::: Material provided :::

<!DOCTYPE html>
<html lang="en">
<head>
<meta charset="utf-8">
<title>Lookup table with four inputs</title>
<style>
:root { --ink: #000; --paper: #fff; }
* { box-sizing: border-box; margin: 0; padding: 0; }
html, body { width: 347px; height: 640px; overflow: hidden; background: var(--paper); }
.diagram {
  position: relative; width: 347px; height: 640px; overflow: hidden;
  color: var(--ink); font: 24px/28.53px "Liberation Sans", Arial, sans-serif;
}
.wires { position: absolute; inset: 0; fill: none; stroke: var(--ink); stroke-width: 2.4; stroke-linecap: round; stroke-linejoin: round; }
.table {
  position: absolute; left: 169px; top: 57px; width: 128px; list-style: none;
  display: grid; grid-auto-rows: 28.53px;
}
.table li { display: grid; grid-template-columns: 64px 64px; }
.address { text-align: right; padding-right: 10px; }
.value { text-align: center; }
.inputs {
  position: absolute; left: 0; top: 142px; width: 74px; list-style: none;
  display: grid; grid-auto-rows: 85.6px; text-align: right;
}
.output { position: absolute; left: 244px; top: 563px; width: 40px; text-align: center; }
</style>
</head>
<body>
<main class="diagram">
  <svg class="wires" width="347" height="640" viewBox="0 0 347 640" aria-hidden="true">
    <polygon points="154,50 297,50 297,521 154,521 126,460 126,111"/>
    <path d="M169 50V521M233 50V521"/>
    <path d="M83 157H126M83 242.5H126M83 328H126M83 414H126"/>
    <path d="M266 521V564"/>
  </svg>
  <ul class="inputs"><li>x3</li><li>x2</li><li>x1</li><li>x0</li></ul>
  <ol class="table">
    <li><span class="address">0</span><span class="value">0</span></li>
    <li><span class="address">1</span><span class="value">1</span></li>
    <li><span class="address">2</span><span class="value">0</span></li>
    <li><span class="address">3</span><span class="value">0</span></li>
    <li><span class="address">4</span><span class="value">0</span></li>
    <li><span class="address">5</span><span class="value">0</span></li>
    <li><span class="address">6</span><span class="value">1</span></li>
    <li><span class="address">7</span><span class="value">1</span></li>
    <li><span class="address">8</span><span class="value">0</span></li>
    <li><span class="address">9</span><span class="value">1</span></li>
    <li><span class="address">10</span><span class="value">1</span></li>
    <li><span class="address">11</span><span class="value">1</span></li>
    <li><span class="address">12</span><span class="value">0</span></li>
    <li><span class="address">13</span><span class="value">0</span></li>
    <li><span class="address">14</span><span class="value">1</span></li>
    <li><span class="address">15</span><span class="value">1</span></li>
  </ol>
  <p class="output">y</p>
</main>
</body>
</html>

:::

About this exercise: Copy every line of the data where "position" is found.

Result of this exercise:
  position: relative; width: 347px; height: 640px; overflow: hidden;
.wires { position: absolute; inset: 0; fill: none; stroke: var(--ink); stroke-width: 2.4; stroke-linecap: round; stroke-linejoin: round; }
  position: absolute; left: 169px; top: 57px; width: 128px; list-style: none;
  position: absolute; left: 0; top: 142px; width: 74px; list-style: none;
.output { position: absolute; left: 244px; top: 563px; width: 40px; text-align: center; }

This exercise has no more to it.